◆ **MATERIAL FOR THIS EXERCISE**

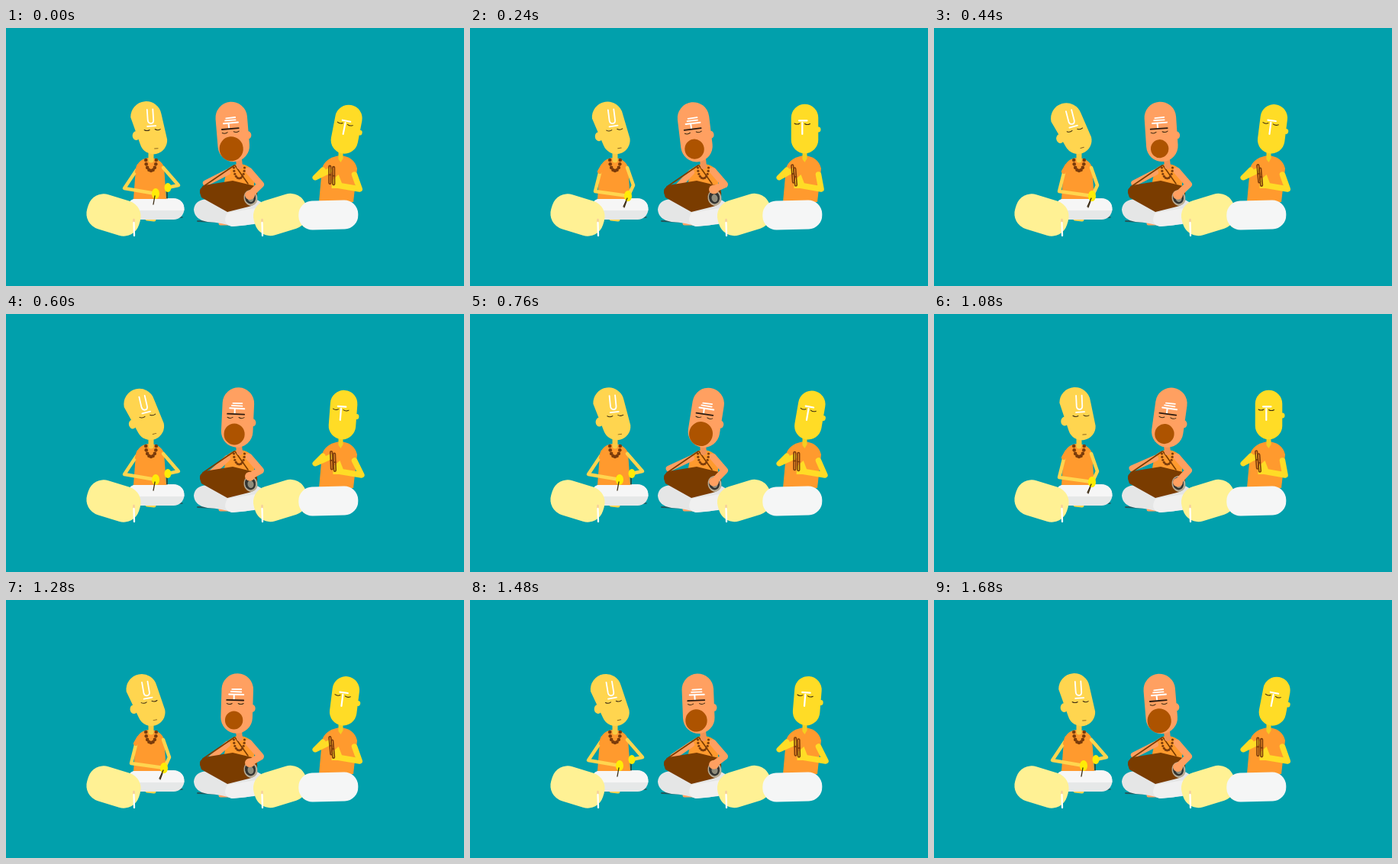
Animation, 600 px wide and 338 px high, one loop 1720 ms. Source, as an HTML page with a canvas:

```html
<!DOCTYPE html>
<html lang="en">
<head>
<meta charset="utf-8">
<style>
html, body { margin: 0; width: 100%; height: 100%; overflow: hidden; background: #01a0ac; }
canvas { display: block; }
</style>
</head>
<body>
<canvas id="stage" width="600" height="338"></canvas>
<script>
const ctx = document.getElementById('stage').getContext('2d');
const LOOP = 1720, STEP = 40, PHRASE = 1680, BEAT = PHRASE / 2, TAP = PHRASE / 5;
const TEAL = '#01a0ac', ORANGE = '#ff9a2e', BROWN = '#7a3c00', DARK = '#3a2a12', BEAD = '#7b3c0b';
const GOLD = '#ffd54f', SALMON = '#ffa061', YELLOW = '#ffdc26', CREAM = '#fff194', CYMBAL = '#ffec07';
ctx.lineCap = ctx.lineJoin = 'round';

// Cosine that peaks at the given time
const wave = (t, period, peak) => Math.cos(2 * Math.PI * (t - peak) / period);
const mix = (a, b, u) => a + (b - a) * u;
function ease(x) {
  const u = Math.min(1, Math.max(0, x));
  return u * u * (3 - 2 * u);
}

function line(points, color, width) {
  ctx.beginPath();
  for (let i = 0; i < points.length; i += 2) ctx.lineTo(points[i], points[i + 1]);
  ctx.strokeStyle = color;
  ctx.lineWidth = width;
  ctx.stroke();
}
function shape(d, color) {
  ctx.fillStyle = color;
  ctx.fill(new Path2D(d));
}
function trace(d, color, width) {
  ctx.strokeStyle = color;
  ctx.lineWidth = width;
  ctx.stroke(new Path2D(d));
}
function oval(x, y, rx, ry, color, angle = 0) {
  ctx.beginPath();
  ctx.ellipse(x, y, rx, ry, angle, 0, 7);
  ctx.fillStyle = color;
  ctx.fill();
}
// Rotates the drawing about a fixed point of the stage
function tilted(x, y, degrees, draw) {
  ctx.save();
  ctx.translate(x, y);
  ctx.rotate(degrees * Math.PI / 180);
  ctx.translate(-x, -y);
  draw();
  ctx.restore();
}
function pillow(x, y, w, h, r, angle, color) {
  tilted(x, y, angle, () => {
    ctx.beginPath();
    ctx.roundRect(x - w / 2, y - h / 2, w, h, r);
    ctx.fillStyle = color;
    ctx.fill();
  });
}
function beads(x, y, rx, ry, count, size) {
  for (let i = 0; i < count; i++) {
    const a = Math.PI * i / (count - 1);
    oval(x + rx * Math.cos(a), y + ry * Math.sin(a), size, size, BEAD);
  }
}
function eye(x, y) {
  trace(`M${x} ${y}q3.5 2.2 7 0`, DARK, 1);
}

function cymbalPlayer(t) {
  line([200, 249, 231, 248], '#24565a', 1.5);
  line([185, 250, 194, 251], GOLD, 5);
  line([214, 249, 222, 248], '#e8b93a', 4);
  pillow(196, 237, 75, 28, 14, 0, '#e6e8e8');
  shape('M158.5 239Q158 223.5 173 223.5H219Q234 224 233.5 239Z', '#f6f6f6');
  shape('M167 224L170 184Q174 171 187 170Q202 170 207 182L210 224Z', ORANGE);

  const open = ease(.5 + .9 * wave(t, BEAT, 740));
  const hand = { x: mix(207, 196, open), y: mix(220, 217, open) };
  const farHand = { x: mix(207, 212, open), y: mix(221, 209, open) };
  line([206, 183, mix(214, 226, open), 206, farHand.x, farHand.y], GOLD, 4.5);
  line([171, 186, mix(164, 155, open), mix(214, 210, open), hand.x, hand.y], GOLD, 4.5);
  line([174, 181, mix(170, 172, open), 188], ORANGE, 6);
  line([farHand.x - 1, farHand.y + 3, farHand.x + mix(-5, -1, open), farHand.y + 14], DARK, 1.3);
  oval(farHand.x, farHand.y, 4.5, 6, CYMBAL);
  oval(hand.x, hand.y, 5, 7, CYMBAL);
  line([hand.x - 1, hand.y + 3, hand.x + mix(-6, -3, open), hand.y + 14], DARK, 1.3);

  line([190, 164, 190, 173], '#f8cb45', 7);
  beads(190, 173, 6.8, 14, 9, 2.3);
  const tilt = -3.3 + 5.5 * wave(t, BEAT, 90) + 2.5 * wave(t, PHRASE, 1180);
  tilted(190, 172, tilt, () => {
    oval(170.5, 141, 5, 6, GOLD);
    shape('M163 117A20.3 20.3 0 0 1 203.3 113L211 146A18 18 0 0 1 176 153Z', GOLD);
    trace('M184.5 107L185.5 121Q186 125 189.5 125Q193 125 193 121L192 106.5', '#fff', 1.8);
    line([185, 129, 196, 128], '#fff', 1.8);
    eye(181, 133.5);
    eye(195, 132.5);
    line([194.5, 158, 199, 157.6], '#8a6420', 1);
  });
}

function drummer(t) {
  const tap = wave(t, TAP, 50);
  line([251, 253, 282, 254], '#24565a', 1.8);
  line([281, 256, 292, 256], SALMON, 5);
  shape('M264 224H326Q344 230 342 246Q336 258 296 260Q284 255 264 254Q247 251 246 238Q247 225 264 224Z', '#e5e6e6');
  shape('M290 242L340 234Q343 252 325 257L296 260Q282 257 290 242Z', '#f0f0f0');
  shape('M285 207L289 186Q297 178 306 178Q321 179 325 192V210Z', ORANGE);

  line([290, 189, 266 - 7 * tap, 205 - 3 * tap], SALMON, 8);
  line([299, 180, 258, 208], BROWN, 1.6);
  line([300, 180, 317, 204], BROWN, 1.6);
  shape('M254 216Q253 210 260 206L297 200L326 207Q330 212 329 222Q327 232 318 234L290 241L256 222Z', BROWN);
  oval(320.5, 222.5, 9, 10.5, '#b7ab94', -.2);
  oval(320, 222, 7, 8.5, '#333432', -.2);
  oval(320.5, 223, 4, 5, '#8f8c7c', -.2);
  line([318, 187, 333.5, 205, 319, 216 + 5 * tap], SALMON, 9);
  oval(319.5, 216 + 5 * tap, 6.5, 6, SALMON);

  line([305, 172, 306, 181], '#f29355', 8);
  beads(305.5, 183, 7, 14, 11, 1.6);
  const tilt = -.6 + 8.4 * wave(t, PHRASE, 950) + 2 * wave(t, BEAT, 0);
  tilted(304, 188, tilt, () => {
    oval(322.5, 142, 4, 5, SALMON);
    line([303, 117, 302, 154], SALMON, 41.5);
    line([296, 117, 308, 117], '#fff', 1.8);
    line([294.5, 120, 308, 120.5], '#fff', 1.8);
    line([292, 123.5, 311, 124], '#fff', 2);
    line([298.5, 124, 298.5, 130], '#fff', 2);
    line([289, 131, 311, 131.5], '#2b1a10', 1.8);
    eye(289, 135.5);
    eye(304, 135.5);
    const r = 14 + 2.1 * wave(t, BEAT, -30);
    oval(298.5, 157.5, r * .97, r, '#ad5300');
  });
}

function clapperPlayer(t) {
  const sway = wave(t, BEAT, 640), gap = 3.6 + 1.4 * wave(t, BEAT, -60);
  const x = 426.5 + 2 * sway;
  line([391, 259, 400, 260], '#e9c51e', 4);
  shape('M410 228L414 184Q418 170 437 167Q456 168 460 184L455 228Z', ORANGE);
  pillow(422.3, 245, 78, 38, 18, -1.5, '#f5f6f6');
  line([415, 186, 405, 196, x - 3, 187], YELLOW, 7);
  line([456.5, 192, 463 + 3 * sway, 211, x + 7, 206], YELLOW, 7.5);
  shape(`M${x} 200L${x + 9} 192L${x + 14} 205L${x + 7} 210H${x}Z`, YELLOW);
  tilted(x, 193, 2 * gap - 10, () => {
    for (const side of [-.5, .5]) {
      const left = x - 1.2 + side * gap, top = 181 + side * (8 - 1.4 * gap);
      ctx.beginPath();
      ctx.roundRect(left, top, 2.6, 24, 1.3);
      ctx.strokeStyle = BEAD;
      ctx.lineWidth = 1.6;
      ctx.stroke();
      line([left, top + 12, left + 2.6, top + 12], BEAD, 1.6);
    }
  });
  shape('M435.5 160H441.5V171L438.5 176L435.5 172Z', '#f4cf20');
  const tilt = 5.65 + 3 * wave(t, BEAT, -111) + 3.35 * wave(t, BEAT / 2, 0);
  tilted(439, 172, tilt, () => {
    oval(456.5, 133, 3, 3.5, YELLOW);
    line([438.5, 117.5, 438.5, 146.5], YELLOW, 35.5);
    line([431, 121.3, 441.5, 121.3], '#fff', 2.2);
    line([435.3, 124, 435.3, 139], '#fff', 2.2);
    eye(425, 125);
    eye(438.5, 125.5);
  });
}

function wick(x, y) {
  line([x, y, x, y + 3], '#f6cf9a', 2.5);
  line([x, y + 4, x + .5, y + 21], '#fff', 2.3);
}

function draw(now) {
  const t = Math.floor(now % LOOP / STEP) * STEP;
  ctx.fillStyle = TEAL;
  ctx.fillRect(0, 0, 600, 338);
  cymbalPlayer(t);
  drummer(t);
  pillow(141, 245, 71, 47, 21, 17, CREAM);
  pillow(359.5, 244.5, 71, 47, 21, -17, CREAM);
  wick(167.5, 251);
  wick(335.5, 251);
  clapperPlayer(t);
}

let start;
function tick(now) {
  start ??= now;
  draw(now - start);
  requestAnimationFrame(tick);
}
requestAnimationFrame(tick);
</script>
</body>
</html>
```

◆ **TASK TO COMPLETE**
Collect every line with the string "open" from the records, and copy each.

◆ **SOLUTION TO THE PROBLEM**
  const open = ease(.5 + .9 * wave(t, BEAT, 740));
  const hand = { x: mix(207, 196, open), y: mix(220, 217, open) };
  const farHand = { x: mix(207, 212, open), y: mix(221, 209, open) };
  line([206, 183, mix(214, 226, open), 206, farHand.x, farHand.y], GOLD, 4.5);
  line([171, 186, mix(164, 155, open), mix(214, 210, open), hand.x, hand.y], GOLD, 4.5);
  line([174, 181, mix(170, 172, open), 188], ORANGE, 6);
  line([farHand.x - 1, farHand.y + 3, farHand.x + mix(-5, -1, open), farHand.y + 14], DARK, 1.3);
  line([hand.x - 1, hand.y + 3, hand.x + mix(-6, -3, open), hand.y + 14], DARK, 1.3);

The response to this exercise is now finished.